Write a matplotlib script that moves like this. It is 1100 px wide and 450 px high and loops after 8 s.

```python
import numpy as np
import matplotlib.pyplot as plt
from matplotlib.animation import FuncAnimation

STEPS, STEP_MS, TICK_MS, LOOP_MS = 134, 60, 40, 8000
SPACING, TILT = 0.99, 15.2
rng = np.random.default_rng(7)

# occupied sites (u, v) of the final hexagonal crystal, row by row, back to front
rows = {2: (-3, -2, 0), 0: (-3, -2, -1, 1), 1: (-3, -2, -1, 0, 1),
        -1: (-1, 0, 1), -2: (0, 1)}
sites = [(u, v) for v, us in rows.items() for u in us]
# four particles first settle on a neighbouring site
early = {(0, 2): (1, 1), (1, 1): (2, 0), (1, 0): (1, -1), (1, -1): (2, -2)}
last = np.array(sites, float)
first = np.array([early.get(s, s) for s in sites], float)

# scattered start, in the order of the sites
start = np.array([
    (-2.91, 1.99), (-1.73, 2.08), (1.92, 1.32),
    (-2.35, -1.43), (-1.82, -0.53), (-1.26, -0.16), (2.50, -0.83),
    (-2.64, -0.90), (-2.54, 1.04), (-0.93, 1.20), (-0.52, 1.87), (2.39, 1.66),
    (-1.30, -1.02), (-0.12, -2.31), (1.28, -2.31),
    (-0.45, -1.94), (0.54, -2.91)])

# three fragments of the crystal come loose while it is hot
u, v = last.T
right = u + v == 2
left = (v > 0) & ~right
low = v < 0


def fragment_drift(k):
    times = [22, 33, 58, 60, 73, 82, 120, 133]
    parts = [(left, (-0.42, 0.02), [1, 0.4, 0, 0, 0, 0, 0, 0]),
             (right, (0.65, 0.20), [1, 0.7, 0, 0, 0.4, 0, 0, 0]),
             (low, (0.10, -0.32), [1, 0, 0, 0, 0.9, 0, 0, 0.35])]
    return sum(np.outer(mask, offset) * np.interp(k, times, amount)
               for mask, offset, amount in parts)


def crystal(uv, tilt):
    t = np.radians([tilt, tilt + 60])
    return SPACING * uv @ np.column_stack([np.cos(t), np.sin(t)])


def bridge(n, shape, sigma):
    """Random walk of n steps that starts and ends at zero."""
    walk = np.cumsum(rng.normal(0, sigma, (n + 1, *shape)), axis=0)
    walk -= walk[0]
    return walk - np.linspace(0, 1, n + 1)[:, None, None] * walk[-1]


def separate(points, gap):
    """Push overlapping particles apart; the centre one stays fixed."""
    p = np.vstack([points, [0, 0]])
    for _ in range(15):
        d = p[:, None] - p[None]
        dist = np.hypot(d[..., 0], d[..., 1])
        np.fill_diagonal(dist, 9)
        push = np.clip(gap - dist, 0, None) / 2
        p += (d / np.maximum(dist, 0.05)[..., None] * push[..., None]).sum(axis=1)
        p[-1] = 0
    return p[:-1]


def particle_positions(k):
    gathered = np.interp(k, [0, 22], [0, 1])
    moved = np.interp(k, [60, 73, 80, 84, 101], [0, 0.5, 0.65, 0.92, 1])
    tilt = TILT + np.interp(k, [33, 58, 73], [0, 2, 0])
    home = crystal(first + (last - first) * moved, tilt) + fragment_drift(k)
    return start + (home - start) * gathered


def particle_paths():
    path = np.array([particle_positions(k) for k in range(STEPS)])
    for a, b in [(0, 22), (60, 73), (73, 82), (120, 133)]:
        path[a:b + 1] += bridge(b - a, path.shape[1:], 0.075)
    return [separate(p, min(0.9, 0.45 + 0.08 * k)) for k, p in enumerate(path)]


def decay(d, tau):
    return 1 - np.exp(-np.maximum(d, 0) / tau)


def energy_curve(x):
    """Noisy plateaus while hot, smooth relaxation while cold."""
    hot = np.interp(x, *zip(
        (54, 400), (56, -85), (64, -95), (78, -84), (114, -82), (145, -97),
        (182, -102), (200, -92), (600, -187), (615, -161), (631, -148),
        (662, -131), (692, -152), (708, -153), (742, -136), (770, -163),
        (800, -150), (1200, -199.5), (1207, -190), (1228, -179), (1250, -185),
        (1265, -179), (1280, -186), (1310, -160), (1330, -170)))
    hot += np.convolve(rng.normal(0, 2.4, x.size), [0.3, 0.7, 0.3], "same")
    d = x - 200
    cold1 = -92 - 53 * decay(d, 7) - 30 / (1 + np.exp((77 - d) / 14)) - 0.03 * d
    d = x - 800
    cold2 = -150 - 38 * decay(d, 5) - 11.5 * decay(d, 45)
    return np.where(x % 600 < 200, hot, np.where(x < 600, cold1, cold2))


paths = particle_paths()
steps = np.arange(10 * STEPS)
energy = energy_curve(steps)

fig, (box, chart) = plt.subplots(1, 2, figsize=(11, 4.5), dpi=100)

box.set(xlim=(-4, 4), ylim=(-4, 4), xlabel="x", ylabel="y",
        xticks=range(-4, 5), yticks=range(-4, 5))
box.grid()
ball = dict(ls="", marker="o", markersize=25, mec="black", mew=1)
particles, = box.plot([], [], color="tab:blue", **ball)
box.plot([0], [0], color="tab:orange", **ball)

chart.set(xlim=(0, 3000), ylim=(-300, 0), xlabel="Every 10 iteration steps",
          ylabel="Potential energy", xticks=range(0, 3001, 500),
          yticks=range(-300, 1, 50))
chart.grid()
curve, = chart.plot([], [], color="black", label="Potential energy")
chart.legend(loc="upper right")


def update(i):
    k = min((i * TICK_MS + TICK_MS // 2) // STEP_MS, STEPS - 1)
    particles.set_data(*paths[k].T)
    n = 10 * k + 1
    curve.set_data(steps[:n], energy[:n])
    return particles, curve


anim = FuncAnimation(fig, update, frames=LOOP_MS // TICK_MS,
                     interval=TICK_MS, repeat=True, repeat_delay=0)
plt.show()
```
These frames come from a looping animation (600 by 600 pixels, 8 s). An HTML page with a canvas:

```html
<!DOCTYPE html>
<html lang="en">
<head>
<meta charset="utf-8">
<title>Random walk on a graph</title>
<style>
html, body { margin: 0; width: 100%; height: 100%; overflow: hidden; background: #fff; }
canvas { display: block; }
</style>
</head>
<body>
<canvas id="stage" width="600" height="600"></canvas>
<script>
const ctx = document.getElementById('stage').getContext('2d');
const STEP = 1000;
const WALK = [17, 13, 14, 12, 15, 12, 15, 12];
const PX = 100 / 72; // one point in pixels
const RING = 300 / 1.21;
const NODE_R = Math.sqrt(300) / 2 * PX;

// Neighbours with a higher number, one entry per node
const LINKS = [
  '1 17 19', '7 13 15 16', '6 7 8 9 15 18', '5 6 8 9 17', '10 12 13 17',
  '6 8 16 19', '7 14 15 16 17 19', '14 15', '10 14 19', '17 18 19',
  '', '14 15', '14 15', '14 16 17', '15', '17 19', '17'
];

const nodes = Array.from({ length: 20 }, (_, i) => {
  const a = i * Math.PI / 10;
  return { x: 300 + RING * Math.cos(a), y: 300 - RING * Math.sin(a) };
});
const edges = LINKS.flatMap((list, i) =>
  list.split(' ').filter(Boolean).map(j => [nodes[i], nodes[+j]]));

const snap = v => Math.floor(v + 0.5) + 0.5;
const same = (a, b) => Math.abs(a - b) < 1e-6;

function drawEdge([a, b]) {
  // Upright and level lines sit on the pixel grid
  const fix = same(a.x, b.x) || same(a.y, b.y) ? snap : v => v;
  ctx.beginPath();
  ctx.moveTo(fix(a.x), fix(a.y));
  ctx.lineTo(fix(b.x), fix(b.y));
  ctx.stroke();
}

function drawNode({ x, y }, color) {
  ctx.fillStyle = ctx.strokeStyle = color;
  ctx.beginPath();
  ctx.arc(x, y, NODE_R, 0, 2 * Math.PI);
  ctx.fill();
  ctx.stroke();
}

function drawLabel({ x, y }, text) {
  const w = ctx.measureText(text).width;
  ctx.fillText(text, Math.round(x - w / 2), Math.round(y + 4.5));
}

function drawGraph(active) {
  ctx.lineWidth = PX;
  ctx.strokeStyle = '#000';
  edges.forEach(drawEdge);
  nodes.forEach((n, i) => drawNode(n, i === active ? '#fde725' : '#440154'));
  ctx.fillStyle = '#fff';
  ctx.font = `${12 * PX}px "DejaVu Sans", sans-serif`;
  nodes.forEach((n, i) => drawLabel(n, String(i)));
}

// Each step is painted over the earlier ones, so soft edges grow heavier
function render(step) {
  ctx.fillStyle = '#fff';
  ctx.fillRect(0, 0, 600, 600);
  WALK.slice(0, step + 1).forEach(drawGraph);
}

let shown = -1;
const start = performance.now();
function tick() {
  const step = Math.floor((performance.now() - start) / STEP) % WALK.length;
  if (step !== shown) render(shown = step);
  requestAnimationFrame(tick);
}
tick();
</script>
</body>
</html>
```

========

- Work to be completed -
Report how many lines of the listing carry the word "last", and add nothing.

- Exercise result -
3